A teen provocateur decides to befriend and help a social outcast.
Matthew is all about entertaining himself. He sees life as a series of games and challenges. A big challenge would be getting the school loner, Michael, some street cred. The book goes through the motions, following the basic outline of a romantic comedy that just happens to feature two guys. They meet cute, they tackle a problem together, they fall out. Though they do not come together again just in time for the book to finish, readers are left with a hint of rapprochement as Matthew pursues a friendship with Michael’s younger half sister. The author doubles down on the clichés by trotting out such reliable standards as an estranged father, seemingly distant stepfather and preoccupied moms. And wouldn’t you know it, all the time spent changing Michael ends up changing Matthew a bit too. The two leads are hard to take, which is unfortunate. Michael is a dull, cowardly introvert with little spark of life, regardless of his sad-sack back story. He’s preferable to narrator Matthew, though, who is intensely unlikable: cocky, vain, inconsiderate, obnoxious. Although the book deserves high marks for consistency of voice, Matthew's character growth is so deliberate and his voice so abrasive that readers may find any redemption too little, too late.

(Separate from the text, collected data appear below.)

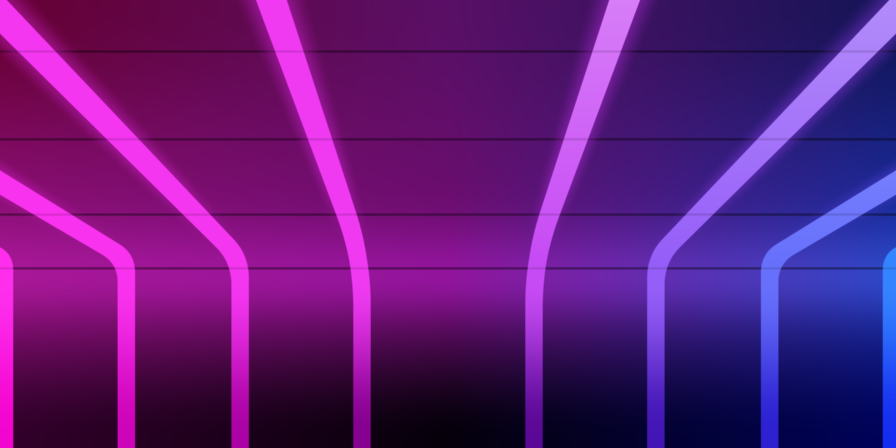
A Shadertoy shader for this background:

```glsl
// A stage of bent neon tubes, mirrored about the centre, before a panelled wall.
// Each tube is the smooth union of a vertical and a slanted line; the wall, the
// floor and the tubes take their colours from three-stop horizontal ramps.

// Geometry, in units of canvas height
const vec4 TUBE_OFFSET = vec4(0.192, 0.464, 0.718, 0.990); // from centre
const vec4 TUBE_SLOPE = vec4(0.35, 0.98, 1.66, 2.30);      // run over rise
const vec4 SEAM_HEIGHT = vec4(0.885, 0.689, 0.521, 0.401);
const float BEND_HEIGHT = 0.422;
const float BEND_ROUNDING = 0.035;
const float TUBE_RADIUS = 0.0195;
const float TUBE_WIDENING = 0.013;
const float HALO_WIDTH = 0.036;
const float HALO_WIDENING = 0.046;
const float HALO_STRENGTH = 0.58;
const float HORIZON = 0.385;
const float HORIZON_SPREAD = 0.105;
const float SEAM_WIDTH = 0.0028;
const float SEAM_DARKNESS = 0.42;

// Colour at left, middle and right
const mat3 WALL_TOP = mat3(0.40, 0.00, 0.20, 0.35, 0.06, 0.40, 0.07, 0.08, 0.34);
const mat3 WALL_LOW = mat3(0.55, 0.06, 0.47, 0.42, 0.05, 0.43, 0.10, 0.17, 0.62);
const mat3 GLOW = mat3(0.66, 0.09, 0.59, 0.57, 0.08, 0.61, 0.17, 0.28, 0.78);
const mat3 FLOOR = mat3(0.20, 0.00, 0.17, 0.02, 0.00, 0.04, 0.00, 0.01, 0.36);
const mat3 TUBE_TOP = mat3(1.00, 0.18, 0.93, 0.92, 0.24, 0.95, 0.20, 0.52, 1.00);
const mat3 TUBE_FOOT = mat3(0.96, 0.02, 0.82, 0.42, 0.00, 0.50, 0.08, 0.18, 0.95);

vec3 ramp(mat3 stops, float x) {
    x = clamp(x, 0.0, 1.0);
    return x < 0.5 ? mix(stops[0], stops[1], 2.0 * x)
                   : mix(stops[1], stops[2], 2.0 * x - 1.0);
}

float smoothMin(float a, float b, float k) {
    float h = max(k - abs(a - b), 0.0) / k;
    return min(a, b) - 0.25 * h * h * k;
}

// Distance to a tube's centre line; p is measured outward and up from its bend
float tubeDistance(vec2 p, float slope) {
    float slanted = (p.x - slope * p.y) / sqrt(1.0 + slope * slope);
    return abs(smoothMin(p.x, slanted, BEND_ROUNDING));
}

vec3 background(float x, float y) {
    vec3 wall = mix(ramp(WALL_LOW, x), ramp(WALL_TOP, x), smoothstep(0.45, 1.0, y));
    float fromHorizon = (y - HORIZON) / HORIZON_SPREAD;
    wall = mix(wall, ramp(GLOW, x), exp(-fromHorizon * fromHorizon));
    return mix(ramp(FLOOR, x), wall, smoothstep(0.02, HORIZON, y));
}

float seams(float y, float pixel) {
    float shade = 0.0;
    for (int i = 0; i < 4; i++) {
        float d = abs(y - SEAM_HEIGHT[i]);
        shade = max(shade, 1.0 - smoothstep(0.0, SEAM_WIDTH + pixel, d));
    }
    return shade * SEAM_DARKNESS;
}

void mainImage(out vec4 fragColor, in vec2 fragCoord) {
    float pixel = 1.0 / iResolution.y;
    float x = fragCoord.x / iResolution.x;
    vec2 p = fragCoord * pixel;
    p.x -= 0.5 * iResolution.x * pixel;
    float side = p.x < 0.0 ? -1.0 : 1.0;
    float rise = clamp((p.y - BEND_HEIGHT) / (1.0 - BEND_HEIGHT), 0.0, 1.0);

    vec3 color = background(x, p.y);
    float seam = seams(p.y, pixel);
    color *= 1.0 - seam;

    float radius = TUBE_RADIUS + TUBE_WIDENING * rise;
    float haloWidth = HALO_WIDTH + HALO_WIDENING * rise;
    float haloFade = HALO_STRENGTH * smoothstep(0.0, 0.35, rise);

    for (int i = 0; i < 4; i++) {
        vec2 local = vec2(abs(p.x) - TUBE_OFFSET[i], p.y - BEND_HEIGHT);
        float d = tubeDistance(local, TUBE_SLOPE[i]);
        float baseX = 0.5 + 0.5 * side * TUBE_OFFSET[i];

        // Lit upper part, darker foot, paler far end on the right
        vec3 lit = ramp(TUBE_TOP, baseX);
        vec3 tube = mix(ramp(TUBE_FOOT, baseX), lit, smoothstep(0.03, 0.38, p.y));
        tube = mix(tube, vec3(1.0), 0.28 * rise * step(0.0, side));

        // Soft halo along the slanted part, then the tube itself
        float halo = haloFade * (1.0 - smoothstep(0.4 * radius, haloWidth, d));
        color = mix(color, lit * vec3(0.85, 0.55, 0.85), halo);
        float cover = 1.0 - smoothstep(radius - pixel, radius + pixel, d);
        color = mix(color, tube * (1.0 - 0.3 * seam), cover);
    }
    fragColor = vec4(color, 1.0);
}
```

Like the main character, not as smart as it thinks it is. (Fiction. 12-16)